The Psychology Of Our Relationship With Our Possessions
Psychology and Possessions
Despite trends such as minimalism and decluttering and the “throwaway society” idea of the relentless pursuit of the newest and best, human beings are nothing if not contrary and many of us find it difficult to get rid of possessions.
The 19th Century British textile designer William Morris advised: ““Have nothing in your houses that you do not know to be useful or believe to be beautiful.” Easier said than done!
However, since the onset of the consumer society it has become clear that ownership of a coveted item does not necessarily make us happy – hence our relentless pursuit of something new, better or different.
Emotions and Memories
Psychologists have a number of explanations for this ambivalent relationship with “stuff”, in essence that we invest emotion and memories in our possessions, giving them deep meaning.
In some ways, they argue, an item does not have to be valuable or even particularly attractive for us to hang onto it and this is something that is evident in us from infancy. Who has not come across the toddler who will go nowhere without a favourite toy or blanket that has become dilapidated from constant use and is devastated if that special object is missing?
Gradually as they grow, children develop envy and covetousness if they see a toy they would particularly like to have, when they also have to be taught the concept of sharing. At this stage the focus is still mainly on the object itself.
By the teenage years, particular kinds of possessions come to represent their sense of self, often dictated by whatever is considered desirable or acceptable by others in a peer group whose acceptance of them they see as important.
By adulthood, what we own or possess becomes not only an extension of ourselves but a marker of our perceived social status and self-worth.
There is an inherent contradiction in this between wanting to be accepted by whatever social group we think it is desirable to belong to and at the same time wanting to demonstrate our individuality.
As we age, our attachment to our possessions deepens and changes.

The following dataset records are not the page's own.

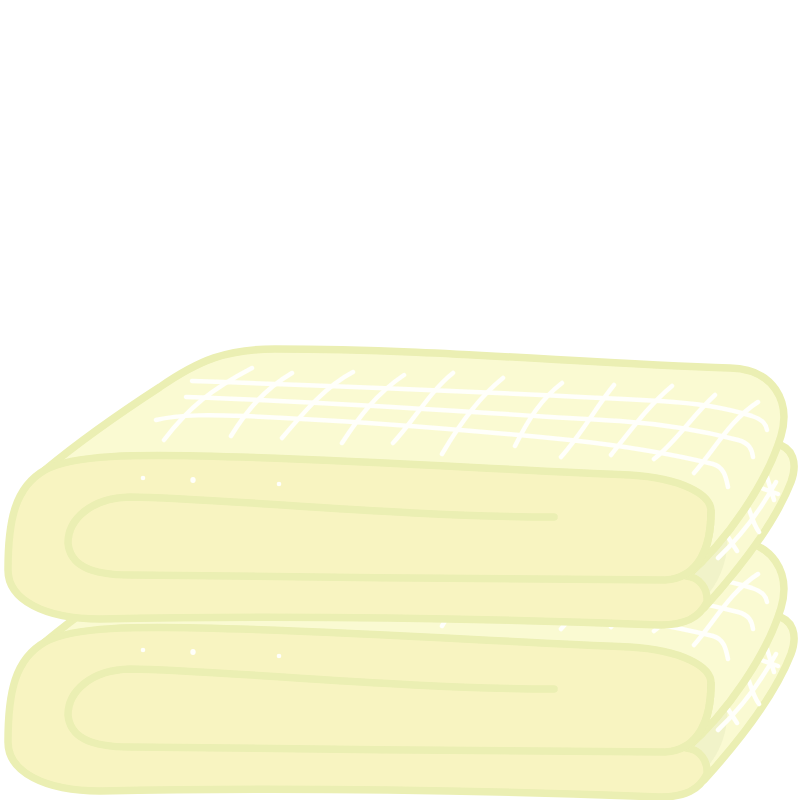
<!DOCTYPE html>
<html lang="en">
<head>
<meta charset="utf-8">
<title>Folded towels</title>
<style>
:root {
  --paper: #ffffff;
  --cloth-top: #fafad2;
  --cloth-front: #f8f4c1;
  --cloth-shade: #f1f3c9;
  --outline: #ebefb3;
  --check: #fffffb;
}
html, body { margin: 0; background: var(--paper); }
body { width: 800px; height: 800px; overflow: hidden; }
svg { display: block; }
.outline { stroke: var(--outline); stroke-width: 7.5; stroke-linecap: round; stroke-linejoin: round; }
.top { fill: var(--cloth-top); }
.front { fill: var(--cloth-front); }
.shade { fill: var(--cloth-shade); }
.seam { fill: none; }
.check { fill: none; stroke: var(--check); stroke-width: 4.5; stroke-linecap: round; stroke-linejoin: round; }
.speck { fill: var(--check); }
</style>
</head>
<body>
<svg width="800" height="800" viewBox="0 0 800 800" role="img" aria-label="Two folded pale yellow towels in a stack">
  <defs>
    <g id="towel">
      <g id="lower-fold">
        <path class="top outline" d="M776 444C793 447 798 463 791 482C775 523 742 566 704 608L680 575Z"/>
        <path class="shade" d="M690 576L727 533C729 555 722 577 709 593C706 583 700 577 690 576Z"/>
        <path class="check" d="M718 558C740 537 760 511 776 482M728 537L737 551M749 509C752 518 754 525 759 532M761 488L778 494M767 477L774 500"/>
      </g>
      <g id="upper-fold">
        <path class="top outline" d="M45 470C80 441 120 413 160 387C199 360 227 349 275 349C430 349 580 363 730 368C774 369 791 402 781 436C767 482 728 540 686 577L600 560L60 500Z"/>
        <g class="check">
          <path d="M192 381C340 386 510 393 660 401C695 403 724 407 752 416C763 420 766 424 767 430"/>
          <path d="M186 397C340 402 480 413 620 421C662 424 700 430 738 440C749 443 752 449 753 457"/>
          <path d="M156 420C180 414 215 415 245 416C360 421 470 430 570 440C625 446 672 454 713 464C724 467 726 477 728 487"/>
          <path d="M252 368C212 389 189 407 164 440M292 373C263 390 246 412 231 436M353 372C326 386 304 412 282 438M404 375C377 393 359 417 342 443M453 373C430 391 413 422 393 443M503 378C478 398 459 425 442 454M562 383C541 399 528 420 515 446M614 385C596 407 583 432 561 457M672 386C649 405 631 430 611 455M715 395C692 416 677 441 654 459M758 402C731 419 714 450 694 473"/>
        </g>
      </g>
      <g id="front-face">
        <path class="front outline" d="M45 470C75 454 140 455 200 456C350 459 500 470 630 475C680 478 712 494 711 512C711 545 702 565 686 576C700 577 708 589 707 602C699 618 685 625 660 625C500 619 300 615 100 619C45 619 8 600 8 570C8 520 15 487 45 470Z"/>
        <path class="seam outline" d="M554 517C400 517 220 498 130 497C90 498 68 520 68 543C70 565 90 575 130 575C300 577 500 579 665 580C700 578 711 545 711 512"/>
        <circle class="speck" cx="143" cy="478" r="2.3"/>
        <ellipse class="speck" cx="193" cy="480" rx="2.7" ry="3"/>
        <circle class="speck" cx="279" cy="484" r="2.3"/>
      </g>
    </g>
  </defs>
  <use href="#towel" y="172"/>
  <use href="#towel"/>
</svg>
</body>
</html>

The elderly often hang on to cherished possessions that represent special memories of times and events in their lives. When they die, they want to pass on those possessions and perhaps also the memories to the next generations.

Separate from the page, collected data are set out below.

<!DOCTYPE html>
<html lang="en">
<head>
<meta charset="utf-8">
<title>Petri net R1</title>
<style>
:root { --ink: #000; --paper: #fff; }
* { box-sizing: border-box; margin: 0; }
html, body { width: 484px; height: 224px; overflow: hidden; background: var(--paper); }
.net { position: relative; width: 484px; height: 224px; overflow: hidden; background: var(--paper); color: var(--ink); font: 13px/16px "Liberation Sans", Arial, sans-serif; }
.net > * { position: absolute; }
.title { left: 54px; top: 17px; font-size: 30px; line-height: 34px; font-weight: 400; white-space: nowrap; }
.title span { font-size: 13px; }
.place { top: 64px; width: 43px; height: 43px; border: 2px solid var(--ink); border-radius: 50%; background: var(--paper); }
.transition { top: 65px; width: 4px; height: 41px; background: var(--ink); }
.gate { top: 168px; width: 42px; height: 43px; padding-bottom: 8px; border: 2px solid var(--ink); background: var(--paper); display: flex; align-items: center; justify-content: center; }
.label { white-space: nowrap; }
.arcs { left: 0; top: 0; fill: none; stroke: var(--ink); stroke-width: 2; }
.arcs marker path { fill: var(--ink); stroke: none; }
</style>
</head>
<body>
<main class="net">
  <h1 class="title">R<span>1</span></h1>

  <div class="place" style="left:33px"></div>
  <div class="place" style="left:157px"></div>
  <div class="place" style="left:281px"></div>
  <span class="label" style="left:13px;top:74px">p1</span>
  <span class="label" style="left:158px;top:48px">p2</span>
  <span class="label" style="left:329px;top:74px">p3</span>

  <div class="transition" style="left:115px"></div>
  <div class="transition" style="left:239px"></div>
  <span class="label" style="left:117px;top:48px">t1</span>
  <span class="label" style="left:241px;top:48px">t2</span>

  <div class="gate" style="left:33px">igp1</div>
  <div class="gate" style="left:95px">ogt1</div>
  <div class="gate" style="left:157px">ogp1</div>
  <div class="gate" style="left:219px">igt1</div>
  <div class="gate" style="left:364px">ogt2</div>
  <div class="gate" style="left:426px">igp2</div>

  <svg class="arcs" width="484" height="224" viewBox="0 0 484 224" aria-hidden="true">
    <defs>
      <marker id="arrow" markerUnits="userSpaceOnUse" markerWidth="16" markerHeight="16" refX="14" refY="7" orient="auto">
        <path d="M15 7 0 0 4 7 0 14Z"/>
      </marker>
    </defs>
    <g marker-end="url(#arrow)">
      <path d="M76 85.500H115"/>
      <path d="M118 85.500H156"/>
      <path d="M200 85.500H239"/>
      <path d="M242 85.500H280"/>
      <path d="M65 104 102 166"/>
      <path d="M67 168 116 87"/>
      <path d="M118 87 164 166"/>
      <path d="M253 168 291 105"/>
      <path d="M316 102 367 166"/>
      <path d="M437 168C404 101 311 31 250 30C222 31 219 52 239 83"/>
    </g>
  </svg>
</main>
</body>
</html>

Heirloom vs. Materialism
This explains why we tend to hang onto family heirlooms, no matter whether they are valuable or whether we actually like those objects or have the space for them in our homes or lives.
At the same time, we question the idea of materialism as being unhealthy, arguing that good relationships with other people should be more important than ownership of the “right” possessions to achieve social acceptance.
The psychologists argue that our ambivalent attitudes to possessions can be explained by our reasons for wanting them: it’s not about what you want but about why you want it.
Clearly our relationship with “stuff” is complicated and we often find it hard to let go of it – which is where we come in at HomeStore!